More and more companies are doing EXACTLY what television newsrooms do, but without the TV antenna, or even a channel. It’s just content. Remember, the key demo is checking Facebook 15 times a day. When the information is in, how do you push it out? Does it always go on the web and Facebook and Twitter immediately? Does that team have enough support to do it with excellence and demonstrate your TV brand online?  Are they even seated next to the TV producers? What are the deadlines for our reporters?  Do they have a 2 p.m. deadline to get a posting up or do they just focus on TV at 5 p.m., ignoring the news-starved customers during the workday?  

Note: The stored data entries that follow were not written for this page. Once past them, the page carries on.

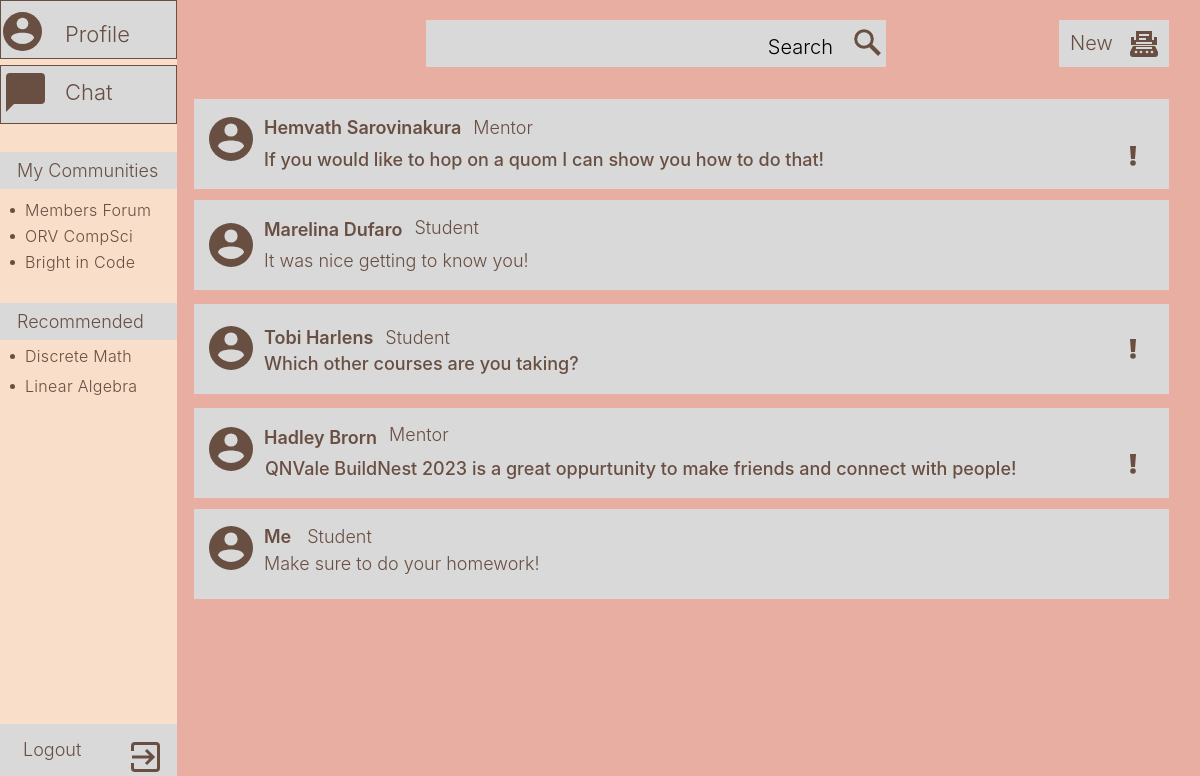
<!DOCTYPE html>
<html lang="en">
<head>
<meta charset="utf-8">
<title>Community chat</title>
<style>
:root {
  --brown: #684f42;
  --panel: #d9d9d9;
  --rose: #e8aea2;
  --peach: #f9dec9;
}
* { box-sizing: border-box; margin: 0; padding: 0; }
body {
  width: 1200px; height: 776px; overflow: hidden;
  display: flex;
  background: var(--rose); color: var(--brown);
  font: 300 18px/24px Inter, sans-serif;
}
a { color: inherit; text-decoration: none; }
svg { display: block; flex: none; fill: var(--brown); }

.sidebar { width: 177px; height: 776px; display: flex; flex-direction: column; background: var(--peach); }
.nav { display: flex; flex-direction: column; gap: 6px; }
.nav a {
  height: 59px; display: flex; align-items: center;
  border: 1px solid var(--brown); background: var(--panel);
  font-size: 22px;
}
.nav svg { margin-left: 2px; }
.nav span { margin-left: 23px; padding-top: 8px; }
.nav .chat svg { margin-left: 5px; }
.nav .chat span { margin-left: 20px; padding: 0 0 6px; }
.group-title { height: 37px; padding: 7px 0 0 17px; background: var(--panel); font-size: 18px; font-weight: 300; white-space: nowrap; }
.communities { margin-top: 28px; }
.recommended { margin-top: 28px; }
.group ul { list-style: none; display: flex; flex-direction: column; padding: 8px 0 0 10px; font-size: 16px; letter-spacing: .3px; white-space: nowrap; }
.group li { height: 26px; display: flex; align-items: center; gap: 10px; }
.group li::before { content: ""; width: 5px; height: 5px; border-radius: 50%; background: var(--brown); }
.recommended ul { padding-top: 3px; gap: 4px; }
.logout { margin-top: auto; height: 52px; padding: 14px 17px 0 23px; display: flex; justify-content: space-between; background: var(--panel); }
.logout svg { margin-top: 4px; }

.main { flex: 1; padding: 20px 31px 0 17px; }
.toolbar { height: 47px; display: flex; }
.search { width: 460px; margin-left: 232px; padding: 0 5px 0 0; display: flex; justify-content: flex-end; background: var(--panel); color: #000; font-size: 20px; }
.search span { margin: 15px 21px 0 0; }
.search svg { margin-top: 9px; }
.new { width: 110px; margin-left: auto; padding: 0 11px; display: flex; justify-content: space-between; background: var(--panel); font-size: 20px; }
.new span { padding-top: 11px; }
.new svg { margin-top: 10px; }

.inbox { margin-top: 32px; display: flex; flex-direction: column; }
.message { height: 90px; padding: 0 32px 0 15px; display: flex; background: var(--panel); white-space: nowrap; }
.message + .message { margin-top: var(--space, 11px); }
.avatar { margin-top: var(--avatar); }
.content { flex: 1; margin-left: 11px; padding-top: var(--name); }
.byline { display: flex; gap: 12px; }
.byline h2 { font-size: 18px; font-weight: 600; }
.role { margin-top: var(--role, 0); }
.text { margin-top: var(--text); }
.unread .text { font-weight: 500; }
.alert { margin-top: var(--alert); }
.first { --avatar: 18px; --name: 17px; --text: 8px; --alert: 47px; }
.second { --avatar: 23px; --name: 18px; --role: -2px; --text: 7px; }
.third { --space: 14px; --avatar: 22px; --name: 22px; --text: 2px; --alert: 35px; }
.fourth { --space: 14px; --avatar: 19px; --name: 18px; --role: -3px; --text: 7px; --alert: 46px; }
.fourth .text { padding-left: 1px; }
.fifth { --avatar: 17px; --name: 16px; --text: 3px; }
.fifth .byline { gap: 16px; }
</style>
</head>
<body>
<svg width="0" height="0" style="position:absolute" aria-hidden="true">
  <defs>
    <symbol id="person" viewBox="0 0 44 44">
      <circle cx="22" cy="22" r="22"/>
      <g fill="#d9d9d9">
        <circle cx="22" cy="13" r="6.6"/>
        <path d="M9 29.5C9 21.5 35 21.5 35 29.5Q30 36 22 36T9 29.5Z"/>
      </g>
    </symbol>
    <symbol id="alert" viewBox="0 0 8 20">
      <path d="M1 0H7L6 13H2Z"/>
      <circle cx="4" cy="17" r="2.8"/>
    </symbol>
  </defs>
</svg>

<aside class="sidebar">
  <nav class="nav">
    <a class="profile" href="#"><svg width="39" height="39" style="margin-top:4px"><use href="#person"/></svg><span>Profile</span></a>
    <a class="chat" href="#"><svg width="39" height="39" viewBox="0 0 39 39" style="margin-top:-4px"><path d="M4 0H35Q39 0 39 4V27Q39 31 35 31H8L0 39V4Q0 0 4 0Z"/></svg><span>Chat</span></a>
  </nav>
  <section class="group communities">
    <h2 class="group-title">My Communities</h2>
    <ul>
      <li>Members Forum</li>
      <li>ORV CompSci</li>
      <li>Bright in Code</li>
    </ul>
  </section>
  <section class="group recommended">
    <h2 class="group-title">Recommended</h2>
    <ul>
      <li>Discrete Math</li>
      <li>Linear Algebra</li>
    </ul>
  </section>
  <a class="logout" href="#">Logout
    <svg width="29" height="30" viewBox="0 0 29 30">
      <path d="M1.5 9V4Q1.5 1.5 4 1.5H25Q27.5 1.5 27.5 4V26Q27.5 28.5 25 28.5H4Q1.5 28.5 1.5 26V21M1 15H22M15 8L22 15L15 22" fill="none" stroke="#684f42" stroke-width="3"/>
    </svg>
  </a>
</aside>

<main class="main">
  <header class="toolbar">
    <div class="search">
      <span>Search</span>
      <svg width="27" height="27" viewBox="0 0 27 27">
        <g fill="none" stroke="#684f42" stroke-width="3"><circle cx="10" cy="10" r="8.3"/><path d="M16 16L25.5 25.5" stroke-width="4"/></g>
      </svg>
    </div>
    <a class="new" href="#"><span>New</span>
      <svg width="28" height="27" viewBox="0 0 28 27">
        <path d="M6 1H22V10H24V7H27V15H1V7H4V10H6Z"/>
        <path d="M3 16H25L28 22V24Q28 27 25 27H3Q0 27 0 24V22Z"/>
        <g fill="#d9d9d9">
          <rect x="9" y="4" width="10" height="2"/>
          <rect x="9" y="8" width="7" height="2"/>
          <rect x="6" y="12" width="16" height="2"/>
          <rect x="6" y="17" width="16" height="2"/>
          <circle cx="6" cy="22" r="1.3"/><circle cx="11" cy="22" r="1.3"/><circle cx="17" cy="22" r="1.3"/><circle cx="22" cy="22" r="1.3"/>
        </g>
      </svg>
    </a>
  </header>

  <section class="inbox">
    <article class="message unread first">
      <svg class="avatar" width="44" height="44"><use href="#person"/></svg>
      <div class="content">
        <div class="byline"><h2>Hemvath Sarovinakura</h2><span class="role">Mentor</span></div>
        <p class="text">If you would like to hop on a quom I can show you how to do that!</p>
      </div>
      <svg class="alert" width="8" height="20"><use href="#alert"/></svg>
    </article>
    <article class="message second">
      <svg class="avatar" width="44" height="44"><use href="#person"/></svg>
      <div class="content">
        <div class="byline"><h2>Marelina Dufaro</h2><span class="role">Student</span></div>
        <p class="text">It was nice getting to know you!</p>
      </div>
    </article>
    <article class="message unread third">
      <svg class="avatar" width="44" height="44"><use href="#person"/></svg>
      <div class="content">
        <div class="byline"><h2>Tobi Harlens</h2><span class="role">Student</span></div>
        <p class="text">Which other courses are you taking?</p>
      </div>
      <svg class="alert" width="8" height="20"><use href="#alert"/></svg>
    </article>
    <article class="message unread fourth">
      <svg class="avatar" width="44" height="44"><use href="#person"/></svg>
      <div class="content">
        <div class="byline"><h2>Hadley Brorn</h2><span class="role">Mentor</span></div>
        <p class="text">QNVale BuildNest 2023 is a great oppurtunity to make friends and connect with people!</p>
      </div>
      <svg class="alert" width="8" height="20"><use href="#alert"/></svg>
    </article>
    <article class="message fifth">
      <svg class="avatar" width="44" height="44"><use href="#person"/></svg>
      <div class="content">
        <div class="byline"><h2>Me</h2><span class="role">Student</span></div>
        <p class="text">Make sure to do your homework!</p>
      </div>
    </article>
  </section>
</main>
</body>
</html>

One model could be getting rid of the assignment desk all together.  Have a logistics coordinator to get crews to and fro, and have one or two people focused on monitoring TweetDeck, Facebook, Email, and scanners, and constantly tweeting out what they hear from the station accounts.  It serves as a way to track breaking news for producers, and it repurposes their previously private instant messages into a form that extends the TV brand to an online content delivery mechanism that viewers can tap into, when they’re at work or running errands--away from the TV.  Remember, viewers are only watching TV 4 hours, 31 minutes a day.  Be there for the other 19 hours, 29 minutes!

Consider the Facebook post below from FOX 4 (KDFW) in Dallas.  It had an estimated reach at last check of over 7,567,000 people from the “shares” alone. That’s assuming the low estimate of 245 friends per Facebook user (Pew).  And 231,000 likes!  The version of this story going out over the antenna reached merely a fraction of the customers it reached online.


The challenge for local news to survive and even thrive is to be there first, because our brands are more trusted than some upstart, hipster-run online pure play that doesn’t employ any real journalists, right?  Well, at least for now.  

Just walk a mile in the customers’ shoes, outside the newsroom, and you’ll see the challenges and opportunities yourself.

Brandon Mercer is a content innovator, former news director, and social media consultant, who also serves on the board of RTDNA. Email Brandon.